We needn’t take this too far. Ellis is making a moralistic, literary connection, not one based in social science. As consumerism continues to run rampant in our society, Ellis is saying, so will people like Patrick Bateman. But the character’s story is more than an allegory, as some critics and reviewers have posited. Ellis has revealed him to be the natural end-point of objectification and greed, the unimpeded result of an runaway economic and cultural system.

Are consumer societies like ours the only ones with killers? Of course not. There are many and various reasons individuals want to murder large numbers of other people. Looking at it from Ellis’s perspective, we might find that in an honor-bound, family-centered society, a vengeance slayer is the expected outcome, rather than an aberration. In a society based on total religious or ideological purity, the inquisitorial torturer appears as a logical outgrowth of its principles and values. And in a consumer capitalist society in which everything is given a monetary value, Patrick Bateman is the particular manifestation of its unrestrained development. According to American Psycho’s alarming thesis, he is this society’s eventual, natural creation. It’s a terrifying thought.

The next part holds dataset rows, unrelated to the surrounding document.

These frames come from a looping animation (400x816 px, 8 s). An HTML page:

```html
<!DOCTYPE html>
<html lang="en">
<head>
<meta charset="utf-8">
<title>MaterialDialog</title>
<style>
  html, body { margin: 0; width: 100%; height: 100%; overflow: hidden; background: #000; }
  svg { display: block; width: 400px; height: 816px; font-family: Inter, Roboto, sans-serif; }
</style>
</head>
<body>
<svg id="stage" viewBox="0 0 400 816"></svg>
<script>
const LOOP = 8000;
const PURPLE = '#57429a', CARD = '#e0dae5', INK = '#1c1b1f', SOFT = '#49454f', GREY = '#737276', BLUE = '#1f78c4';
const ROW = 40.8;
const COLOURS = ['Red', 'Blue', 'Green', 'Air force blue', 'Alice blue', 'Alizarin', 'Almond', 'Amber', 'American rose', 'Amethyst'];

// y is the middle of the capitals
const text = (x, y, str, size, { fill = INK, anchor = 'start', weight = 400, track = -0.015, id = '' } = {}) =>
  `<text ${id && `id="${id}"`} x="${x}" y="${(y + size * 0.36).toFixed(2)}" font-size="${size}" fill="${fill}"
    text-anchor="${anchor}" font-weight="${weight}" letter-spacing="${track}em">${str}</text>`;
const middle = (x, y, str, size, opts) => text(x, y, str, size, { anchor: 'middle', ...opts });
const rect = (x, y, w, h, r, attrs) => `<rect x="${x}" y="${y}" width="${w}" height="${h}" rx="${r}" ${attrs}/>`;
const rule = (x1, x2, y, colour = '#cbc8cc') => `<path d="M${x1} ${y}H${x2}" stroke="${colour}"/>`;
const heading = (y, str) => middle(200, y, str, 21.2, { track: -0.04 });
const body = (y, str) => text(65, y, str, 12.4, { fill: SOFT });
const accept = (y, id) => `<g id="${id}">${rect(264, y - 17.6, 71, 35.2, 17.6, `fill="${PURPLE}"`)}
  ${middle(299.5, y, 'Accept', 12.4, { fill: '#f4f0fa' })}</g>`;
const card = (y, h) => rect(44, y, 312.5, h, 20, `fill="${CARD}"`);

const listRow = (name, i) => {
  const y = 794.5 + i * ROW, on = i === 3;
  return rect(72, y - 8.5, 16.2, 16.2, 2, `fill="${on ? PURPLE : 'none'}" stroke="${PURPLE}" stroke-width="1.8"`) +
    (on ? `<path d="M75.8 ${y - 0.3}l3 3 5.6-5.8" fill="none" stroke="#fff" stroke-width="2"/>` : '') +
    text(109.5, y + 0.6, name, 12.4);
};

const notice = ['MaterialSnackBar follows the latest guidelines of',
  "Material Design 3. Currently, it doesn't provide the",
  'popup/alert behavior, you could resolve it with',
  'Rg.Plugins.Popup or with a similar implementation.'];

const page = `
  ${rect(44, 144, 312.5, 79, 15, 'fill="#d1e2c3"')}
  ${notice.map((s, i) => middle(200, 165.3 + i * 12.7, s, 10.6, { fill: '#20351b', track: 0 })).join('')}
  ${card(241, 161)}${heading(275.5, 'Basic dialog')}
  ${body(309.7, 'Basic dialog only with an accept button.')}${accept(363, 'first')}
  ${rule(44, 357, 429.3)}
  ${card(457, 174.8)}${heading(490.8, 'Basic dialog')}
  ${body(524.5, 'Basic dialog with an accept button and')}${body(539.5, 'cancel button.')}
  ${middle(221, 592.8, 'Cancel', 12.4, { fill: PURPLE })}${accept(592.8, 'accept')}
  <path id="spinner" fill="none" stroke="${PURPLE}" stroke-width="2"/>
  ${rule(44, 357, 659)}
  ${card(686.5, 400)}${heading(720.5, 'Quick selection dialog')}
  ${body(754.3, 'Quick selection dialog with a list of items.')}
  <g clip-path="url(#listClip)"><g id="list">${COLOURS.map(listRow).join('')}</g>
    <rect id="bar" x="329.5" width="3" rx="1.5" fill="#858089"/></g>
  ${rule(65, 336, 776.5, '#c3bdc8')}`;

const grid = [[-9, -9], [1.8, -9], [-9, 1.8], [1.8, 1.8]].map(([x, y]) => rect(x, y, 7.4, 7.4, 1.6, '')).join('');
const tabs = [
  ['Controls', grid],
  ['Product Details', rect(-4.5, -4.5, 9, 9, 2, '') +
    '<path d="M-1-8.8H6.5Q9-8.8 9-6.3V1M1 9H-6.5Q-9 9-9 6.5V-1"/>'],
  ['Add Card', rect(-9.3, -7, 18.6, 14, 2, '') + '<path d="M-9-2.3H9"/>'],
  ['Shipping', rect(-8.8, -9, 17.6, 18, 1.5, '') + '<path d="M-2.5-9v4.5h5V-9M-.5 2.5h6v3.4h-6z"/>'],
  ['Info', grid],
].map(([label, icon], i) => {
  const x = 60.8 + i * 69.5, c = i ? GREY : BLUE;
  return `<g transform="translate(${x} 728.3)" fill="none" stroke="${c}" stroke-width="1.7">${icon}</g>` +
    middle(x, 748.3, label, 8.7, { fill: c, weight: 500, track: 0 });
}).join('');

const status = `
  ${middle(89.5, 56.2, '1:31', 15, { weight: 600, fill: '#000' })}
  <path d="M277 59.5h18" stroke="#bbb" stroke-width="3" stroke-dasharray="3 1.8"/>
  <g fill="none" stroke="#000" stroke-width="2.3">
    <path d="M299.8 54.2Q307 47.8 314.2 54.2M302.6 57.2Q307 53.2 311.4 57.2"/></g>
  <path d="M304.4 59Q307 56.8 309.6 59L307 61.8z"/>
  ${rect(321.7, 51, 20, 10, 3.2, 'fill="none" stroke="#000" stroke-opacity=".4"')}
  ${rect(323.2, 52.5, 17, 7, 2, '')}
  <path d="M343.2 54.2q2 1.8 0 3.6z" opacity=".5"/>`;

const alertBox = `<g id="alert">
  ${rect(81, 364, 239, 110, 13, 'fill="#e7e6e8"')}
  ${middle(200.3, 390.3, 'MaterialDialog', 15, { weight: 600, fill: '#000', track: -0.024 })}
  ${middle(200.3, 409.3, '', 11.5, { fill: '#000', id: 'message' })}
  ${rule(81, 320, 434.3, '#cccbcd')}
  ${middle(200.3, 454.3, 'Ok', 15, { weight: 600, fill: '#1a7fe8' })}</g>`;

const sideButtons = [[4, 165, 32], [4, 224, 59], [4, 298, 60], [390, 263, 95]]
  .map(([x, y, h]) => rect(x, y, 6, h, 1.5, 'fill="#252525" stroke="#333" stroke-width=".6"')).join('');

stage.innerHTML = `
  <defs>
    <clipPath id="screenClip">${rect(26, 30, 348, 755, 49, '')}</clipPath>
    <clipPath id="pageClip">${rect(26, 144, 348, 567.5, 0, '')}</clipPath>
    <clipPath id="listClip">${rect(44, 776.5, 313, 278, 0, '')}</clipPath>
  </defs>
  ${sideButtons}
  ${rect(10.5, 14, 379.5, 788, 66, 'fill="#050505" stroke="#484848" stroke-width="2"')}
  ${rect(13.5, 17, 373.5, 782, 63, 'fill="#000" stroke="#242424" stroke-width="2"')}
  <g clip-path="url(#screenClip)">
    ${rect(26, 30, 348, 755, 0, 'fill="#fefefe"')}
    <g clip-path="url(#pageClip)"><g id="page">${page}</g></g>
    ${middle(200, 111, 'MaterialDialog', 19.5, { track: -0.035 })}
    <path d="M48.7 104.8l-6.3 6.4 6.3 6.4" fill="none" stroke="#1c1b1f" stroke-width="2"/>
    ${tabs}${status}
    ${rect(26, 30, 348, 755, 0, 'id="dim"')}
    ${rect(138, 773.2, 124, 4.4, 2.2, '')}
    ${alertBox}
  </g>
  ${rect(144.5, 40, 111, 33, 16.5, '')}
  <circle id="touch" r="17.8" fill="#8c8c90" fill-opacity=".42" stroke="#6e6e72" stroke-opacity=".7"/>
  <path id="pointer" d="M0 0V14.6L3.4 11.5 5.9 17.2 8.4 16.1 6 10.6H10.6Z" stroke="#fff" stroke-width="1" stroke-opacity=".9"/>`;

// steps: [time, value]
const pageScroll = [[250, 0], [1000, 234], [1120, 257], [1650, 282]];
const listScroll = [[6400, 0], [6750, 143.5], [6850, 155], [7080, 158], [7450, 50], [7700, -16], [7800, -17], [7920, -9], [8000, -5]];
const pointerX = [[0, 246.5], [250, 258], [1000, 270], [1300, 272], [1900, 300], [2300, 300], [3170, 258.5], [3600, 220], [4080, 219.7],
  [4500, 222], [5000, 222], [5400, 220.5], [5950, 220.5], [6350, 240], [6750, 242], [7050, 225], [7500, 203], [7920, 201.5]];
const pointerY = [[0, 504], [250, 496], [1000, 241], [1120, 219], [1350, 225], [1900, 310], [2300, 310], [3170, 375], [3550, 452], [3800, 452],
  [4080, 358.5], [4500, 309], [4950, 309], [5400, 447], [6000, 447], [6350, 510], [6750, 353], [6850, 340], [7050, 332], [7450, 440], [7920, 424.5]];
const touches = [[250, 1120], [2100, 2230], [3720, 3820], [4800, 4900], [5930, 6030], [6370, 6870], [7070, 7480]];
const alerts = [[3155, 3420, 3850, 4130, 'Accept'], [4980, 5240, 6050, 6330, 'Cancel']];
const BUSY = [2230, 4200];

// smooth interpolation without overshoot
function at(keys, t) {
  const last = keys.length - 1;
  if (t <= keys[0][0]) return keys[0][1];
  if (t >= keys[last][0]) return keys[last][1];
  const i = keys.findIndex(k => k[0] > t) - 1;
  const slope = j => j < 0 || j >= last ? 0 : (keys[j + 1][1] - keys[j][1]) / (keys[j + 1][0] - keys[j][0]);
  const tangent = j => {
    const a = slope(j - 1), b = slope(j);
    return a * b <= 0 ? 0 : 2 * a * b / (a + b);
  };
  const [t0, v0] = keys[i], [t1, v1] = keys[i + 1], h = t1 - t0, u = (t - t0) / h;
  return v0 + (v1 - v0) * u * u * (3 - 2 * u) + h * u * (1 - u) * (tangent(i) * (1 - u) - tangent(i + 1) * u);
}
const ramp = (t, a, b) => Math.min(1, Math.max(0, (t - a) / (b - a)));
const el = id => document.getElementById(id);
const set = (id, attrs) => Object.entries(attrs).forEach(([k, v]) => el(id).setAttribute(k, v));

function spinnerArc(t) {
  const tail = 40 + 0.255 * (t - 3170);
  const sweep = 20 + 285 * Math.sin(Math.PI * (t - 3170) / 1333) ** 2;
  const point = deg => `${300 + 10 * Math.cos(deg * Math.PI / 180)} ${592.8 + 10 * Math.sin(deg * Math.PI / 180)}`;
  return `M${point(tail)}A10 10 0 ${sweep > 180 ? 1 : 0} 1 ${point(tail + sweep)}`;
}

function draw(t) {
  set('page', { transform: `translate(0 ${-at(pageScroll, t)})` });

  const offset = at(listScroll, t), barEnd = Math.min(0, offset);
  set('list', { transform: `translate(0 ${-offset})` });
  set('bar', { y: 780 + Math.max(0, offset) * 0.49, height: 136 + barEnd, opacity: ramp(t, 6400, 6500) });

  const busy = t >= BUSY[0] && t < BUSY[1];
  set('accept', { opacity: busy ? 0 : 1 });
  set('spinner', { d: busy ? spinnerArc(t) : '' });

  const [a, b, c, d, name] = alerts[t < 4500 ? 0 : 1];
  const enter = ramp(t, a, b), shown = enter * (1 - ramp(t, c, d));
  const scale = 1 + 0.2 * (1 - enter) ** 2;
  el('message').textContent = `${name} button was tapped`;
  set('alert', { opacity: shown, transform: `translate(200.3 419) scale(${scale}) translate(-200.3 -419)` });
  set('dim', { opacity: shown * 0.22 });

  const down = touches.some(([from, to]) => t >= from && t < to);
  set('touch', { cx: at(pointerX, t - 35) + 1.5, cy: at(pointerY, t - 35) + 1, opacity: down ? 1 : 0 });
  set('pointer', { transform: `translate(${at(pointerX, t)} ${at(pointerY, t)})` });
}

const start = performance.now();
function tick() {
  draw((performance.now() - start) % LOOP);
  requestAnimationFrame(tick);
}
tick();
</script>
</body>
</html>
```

I attended the musical of American Psycho with my friend, a New York banker who had also read the book when it came out in 1991. We laughed together at the antics of the shallow characters, made more obvious and satirical by their dramatization. We listened to Duncan Sheik’s glossy score, and watched actor Benjamin Walker prance across the stage in his underwear holding a copy of Donald Trump’s Art of the Deal. We even chatted briefly about the possibility that there were murderers in the audience. And when the play was over, what did I do? I went immediately to the shop in the cellar near the restrooms, and bought my wife a mug and t-shirt.


Works Cited

Berger, John. Ways of Seeing. London: British Broadcasting Co., 1972.

Blythe, Will. “The Case for Bret Easton Ellis.” Esquire. October 1994.

Caveney, Graham and Elizabeth Young. Shopping in Space: Essays on America’s Blank Generation Fiction. New York: Grove Press, 1992.

Darrach, Brad and Dr. Joel Norris. “An American Tragedy.” Life. August 1984.

DeBurger, James and Ronald Holmes. Serial Murder. Newbury Park, CA: Sage Publications, 1988.

Ellis, Bret Easton. Less Than Zero. New York: Simon and Schuster, 1985.

Ellis, Bret Easton. American Psycho. New York: Random House, 1991.

Holmes, Ronald. Profiling Violent Crimes: An Investigative Tool. Newbury Park, CA: Sage Publications, 1989.

Kennedy, Mark. “Review: Darkly Wonderful American Psycho Slays Onstage.” Associated Press. April 21, 2016.

Leyton, Elliot. Compulsive Killers: The Story of Modern Multiple Murder. New York: NYU Press, 1986.

“Psycho Analysis.” Rolling Stone. 4 April 1991.

About the Author:

Eric D. Lehman teaches creative writing and literature at the University of Bridgeport and his work has been published in dozens of journals and magazines. He is the author of twelve books, including Shadows of Paris, Homegrown Terror, and Becoming Tom Thumb. Follow him @afootinconnecticut, and visit his website at